**Work item**
For each line of the listing below that contains the string "black", copy the line.

**Data records**

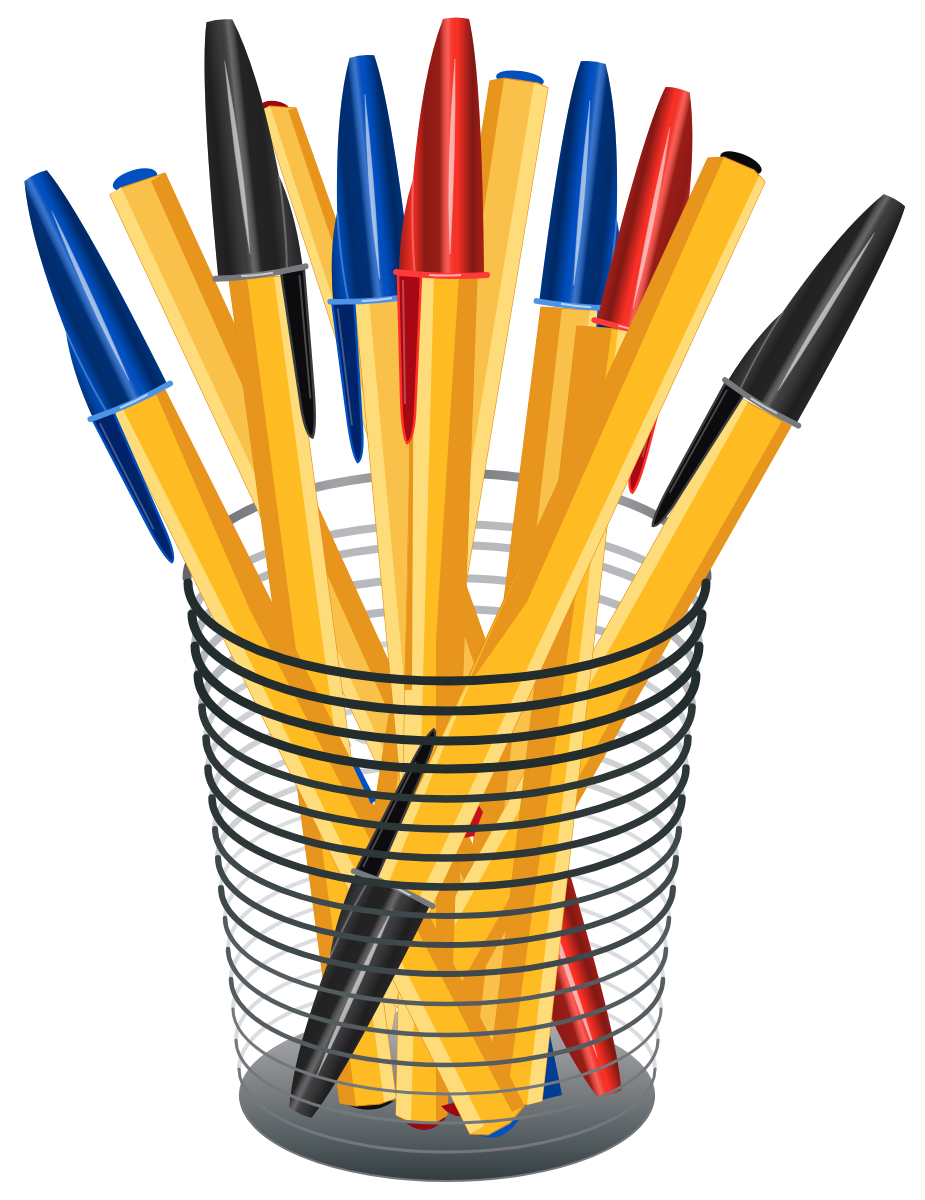
<!DOCTYPE html>
<html lang="en">
<head>
<meta charset="utf-8">
<title>Pens in a wire cup</title>
<style>
:root{--light:#ffdc7a;--mid:#ffbb22;--soft:#f9c149;--dark:#e8951d;--line:#e08f1c;--blue:#0050c0;--maroon:#9c0812}
html,body{margin:0;width:925px;height:1200px;overflow:hidden;background:#fff}
svg{display:block}
.barrel{stroke:var(--line);stroke-width:1.2;stroke-linejoin:round}
.l{fill:var(--light);stroke:none}
.m{fill:var(--mid)}
.s{fill:var(--soft)}
.d{fill:var(--dark);stroke:none}
.cap-blue{--cap:#0050c4;--deep:#00246a;--rim:#4f93e4}
.cap-red{--cap:#ff3026;--deep:#a80814;--rim:#ff3b38}
.cap-black{--cap:#3c3c3e;--deep:#0c0c0e;--rim:#77797d}
.body{fill:var(--cap)}
.clip{fill:var(--deep);stroke:var(--cap);stroke-width:2.5}
.collar{stroke:var(--rim);stroke-width:6;stroke-linecap:round;fill:none}
.rings{fill:none;stroke-linecap:round}
</style>
</head>
<body>
<svg width="925" height="1200" viewBox="0 0 925 1200" role="img" aria-label="Blue, red and black ballpoint pens in a wire cup">
<defs>
<linearGradient id="shade" x1="0" x2="1">
<stop offset="0" stop-color="#000" stop-opacity=".4"/>
<stop offset=".16" stop-color="#000" stop-opacity=".05"/>
<stop offset=".3" stop-color="#000" stop-opacity=".45"/>
<stop offset=".48" stop-color="#000" stop-opacity=".4"/>
<stop offset=".58" stop-color="#fff" stop-opacity=".22"/>
<stop offset=".68" stop-color="#000" stop-opacity="0"/>
<stop offset=".86" stop-color="#000" stop-opacity=".5"/>
<stop offset="1" stop-color="#000" stop-opacity=".35"/>
</linearGradient>
<linearGradient id="base" x1="0" y1="0" x2="0" y2="1">
<stop offset="0" stop-color="#b4b5b7"/>
<stop offset=".4" stop-color="#84878a"/>
<stop offset=".75" stop-color="#555e61"/>
<stop offset="1" stop-color="#333d40"/>
</linearGradient>
<linearGradient id="rim" x1="0" x2="1">
<stop offset="0" stop-color="#63666b"/><stop offset=".3" stop-color="#a3a5a9"/>
<stop offset=".5" stop-color="#77797d"/><stop offset=".8" stop-color="#a3a5a9"/><stop offset="1" stop-color="#63666b"/>
</linearGradient>
<g id="cap">
<path class="clip" d="M-43 1L-40 120Q-39 160-34 169Q-28 167-26 140L-20 1Z"/>
<path d="M-38 6L-36 130" stroke="#fff" stroke-opacity=".25" stroke-width="2"/>
<path id="cap-body" class="body" d="M2-255Q15-258 28-255Q41-200 43 0Q5 5-42 0Q-41-55-28-95Q-19-200 2-255Z"/>
<path fill="url(#shade)" d="M2-255Q15-258 28-255Q41-200 43 0Q5 5-42 0Q-41-55-28-95Q-19-200 2-255Z"/>
<path d="M-28-95Q-30-40-26 0" fill="none" stroke="#fff" stroke-opacity=".25" stroke-width="2"/>
<path d="M14-215Q15-120 9-20Q5-110 14-215Z" fill="#fff" stroke="#fff" stroke-opacity=".5" opacity=".6"/>
<path class="collar" d="M-45-2Q0 4 46 1"/>
<path d="M-12 1Q5 2 20 1" fill="none" stroke="#fff" stroke-opacity=".6" stroke-width="2"/>
</g>
</defs>

<g id="cup-back">
<ellipse cx="447" cy="1095" rx="208" ry="86" fill="url(#base)"/>
<g class="rings" stroke="#b8b9bd">
<path d="M187 578A260 105 0 0 1 707 578" stroke="url(#rim)" stroke-width="9"/>
<g stroke-width="8">
<path d="M192 616A256 101 0 0 1 702 616"/>
<path d="M195 646A252 101 0 0 1 699 646"/>
<path d="M198 677A249 99 0 0 1 696 677"/>
<path d="M202 707A245 98 0 0 1 692 707"/>
</g>
<g stroke-width="6" stroke="#d0d1d4">
<path d="M206 738A241 97 0 0 1 688 738"/>
<path d="M208 768A239 96 0 0 1 686 768"/>
<path d="M212 798A235 95 0 0 1 682 798"/>
<path d="M215 829A232 94 0 0 1 679 829"/>
<path d="M218 858A229 93 0 0 1 676 858"/>
</g>
<g stroke-width="4" stroke="#dcdddf">
<path d="M221 888A226 92 0 0 1 673 888"/>
<path d="M225 918A222 91 0 0 1 669 918"/>
<path d="M228 949A219 90 0 0 1 666 949"/>
<path d="M231 979A216 89 0 0 1 663 979"/>
<path d="M233 1009A214 88 0 0 1 661 1009"/>
<path d="M236 1040A211 87 0 0 1 658 1040"/>
<path d="M239 1069A208 86 0 0 1 655 1069"/>
</g>
</g>
</g>

<g id="pens-back">
<use href="#cap" class="cap-red" transform="translate(525 866)rotate(163)scale(-.95 .95)"/>
<polygon points="545,1010 562,1095 525,1104 522,1040" fill="#003d94"/>

<g class="barrel">
<ellipse cx="275" cy="107" rx="14" ry="6" transform="rotate(8 275 107)" fill="var(--maroon)" stroke="none"/>
<polygon class="s" points="262,110 270,106 296,108 560,850 508,868"/>
<polygon class="l" points="262,110 270,106 516,864 508,868"/>
<polygon class="d" points="288,110 296,108 560,850 539,857"/>
</g>
<g class="barrel">
<ellipse cx="135" cy="180" rx="23" ry="10" transform="rotate(-17 135 180)" fill="var(--blue)" stroke="none"/>
<polygon class="s" points="110,195 123,187 165,173 500,905 450,920"/>
<polygon class="l" points="110,195 121,187 462,918 450,920"/>
<polygon class="d" points="151,181 165,173 500,905 478,912"/>
</g>
<g class="barrel">
<ellipse cx="520" cy="79" rx="24" ry="8" transform="rotate(7 520 79)" fill="var(--blue)" stroke="none"/>
<polygon class="s" points="490,81 504,78 538,83 548,88 392,1030 340,1024"/>
<polygon class="d" points="490,81 504,78 360,1026 340,1024"/>
<polygon class="l" points="534,83 548,88 392,1030 378,1028"/>
</g>
<g class="barrel">
<polygon class="s" points="355,300 404,297 480,1090 430,1095"/>
<polygon class="l" points="355,300 369,299 442,1094 430,1095"/>
<polygon class="d" points="397,298 404,297 480,1090 462,1092"/>
</g>
<g class="barrel">
<polygon class="s" points="541,307 603,311 497,1090 443,1085"/>
<polygon class="d" points="541,307 562,308 472,1087 443,1085"/>
<polygon class="l" points="590,310 603,311 497,1090 487,1089"/>
</g>
<use href="#cap" class="cap-blue" transform="translate(373 299)rotate(-6)scale(.95)"/>
<use href="#cap" class="cap-blue" transform="translate(580 305)rotate(6.5)scale(-.95 .95)"/>
</g>

<g id="pens-middle">
<g class="barrel">
<polygon class="m" points="737,396 791,426 446,1035 394,1005"/>
<polygon class="l" points="737,396 748,402 406,1012 394,1005"/>
<polygon class="d" points="782,421 791,426 446,1035 435,1029"/>
</g>
<use href="#cap" class="cap-black" transform="translate(761 403)rotate(30)scale(.95)"/>
<g class="barrel">
<path d="M342 1102Q370 1118 394 1101Z" fill="#111" stroke="none"/>
<polygon class="m" points="229,279 287,276 396,1098 380,1104 356,1106 340,1103"/>
<polygon class="d" points="229,279 247,278 356,1106 340,1103"/>
<polygon class="l" points="274,277 287,276 396,1098 384,1102"/>
</g>
<use href="#cap" class="cap-black" transform="translate(261 273)rotate(-6)scale(-1 1)"/>
<g class="barrel">
<path d="M400 1118Q425 1142 446 1118Z" fill="var(--maroon)" stroke="none"/>
<polygon class="m" points="414,275 477,275 447,1115 436,1122 408,1122 396,1115"/>
<polygon class="l" points="414,275 434,275 411,1122 396,1115"/>
<polygon class="d" points="459,275 477,275 466,590 462,700 447,1115 436,1122 436,640"/>
</g>
<path d="M414 275L404 275Q414 430 404 690L412 690Z" fill="var(--dark)"/>
<use href="#cap" class="cap-red" transform="translate(441 274)"/>
<g class="barrel">
<path d="M441 1106Q455 1122 475 1114L465 1100Z" fill="var(--maroon)" stroke="none"/>
<polygon class="m" points="577,326 629,330 542,1101 520,1106 486,1104"/>
<polygon class="d" points="577,326 612,328 506,1105 486,1104"/>
<polygon class="l" points="618,329 629,330 542,1101 527,1105"/>
</g>
<use href="#cap" class="cap-red" transform="translate(637 329)rotate(13)scale(-.95 .95)"/>
</g>

<g id="pens-front">
<g class="barrel">
<path d="M475 1134Q502 1146 520 1118L500 1115Z" fill="var(--blue)" stroke="none"/>
<polygon class="m" points="112,414 165,390 524,1106 510,1123 488,1135 470,1134"/>
<polygon class="l" points="112,414 123,409 484,1126 470,1134"/>
<polygon class="d" points="156,394 165,390 524,1106 512,1112 250,610"/>
</g>
<use href="#cap" class="cap-blue" transform="translate(130 402)rotate(-26)scale(.96)"/>
<polygon points="352,764 358,765 376,800 371,804" fill="var(--blue)"/>
<polygon points="476,801 483,812 474,836 464,838" fill="#c8101c"/>
<polygon points="340,720 348,738 366,745 377,768 361,766" fill="#fff"/>
<g class="barrel">
<ellipse cx="741" cy="163" rx="22" ry="9" transform="rotate(22 741 163)" fill="#0a0a0a" stroke="none"/>
<polygon class="m" points="708,158 724,157 754,170 765,182 428,915 371,888"/>
<polygon class="d" points="708,158 724,157 527,602 465,690 530,545"/>
<polygon class="l" points="465,690 471,680 384,894 371,888"/>
<polygon class="l" points="759,176 765,182 428,915 414,909"/>
</g>
<use href="#cap" class="cap-black" transform="translate(393 888)rotate(205.8)scale(-.95 .95)"/>
</g>

<g id="cup-front" class="rings">
<g stroke="#232d2e" stroke-width="9">
<path d="M188 583A259 98 0 0 0 706 583"/>
<path d="M192 614A255 97 0 0 0 702 614"/>
<path d="M195 646A252 95 0 0 0 699 646"/>
<path d="M198 675A249 94 0 0 0 696 675"/>
</g>
<g stroke="#2d3738" stroke-width="7.5">
<path d="M202 707A245 92 0 0 0 692 707"/>
<path d="M206 738A241 91 0 0 0 688 738"/>
<path d="M208 768A239 90 0 0 0 686 768"/>
<path d="M212 798A235 89 0 0 0 682 798"/>
</g>
<g stroke="#3f484b" stroke-width="6">
<path d="M215 829A232 87 0 0 0 679 829"/>
<path d="M218 858A229 87 0 0 0 676 858"/>
<path d="M221 888A226 86 0 0 0 673 888"/>
</g>
<g stroke="#555c60" stroke-width="4.5">
<path d="M225 918A222 86 0 0 0 669 918"/>
<path d="M228 949A219 86 0 0 0 666 949"/>
<path d="M231 979A216 86 0 0 0 663 979"/>
</g>
<g stroke="#74787c" stroke-width="3">
<path d="M233 1009A214 85 0 0 0 661 1009"/>
<path d="M236 1040A211 83 0 0 0 658 1040"/>
<path d="M239 1069A208 83 0 0 0 655 1069"/>
<path d="M240 1095A207 86 0 0 0 654 1095" stroke-width="2"/>
</g>
</g>
</svg>
</body>
</html>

**The completed task**
.cap-black{--cap:#3c3c3e;--deep:#0c0c0e;--rim:#77797d}
<svg width="925" height="1200" viewBox="0 0 925 1200" role="img" aria-label="Blue, red and black ballpoint pens in a wire cup">
<use href="#cap" class="cap-black" transform="translate(761 403)rotate(30)scale(.95)"/>
<use href="#cap" class="cap-black" transform="translate(261 273)rotate(-6)scale(-1 1)"/>
<use href="#cap" class="cap-black" transform="translate(393 888)rotate(205.8)scale(-.95 .95)"/>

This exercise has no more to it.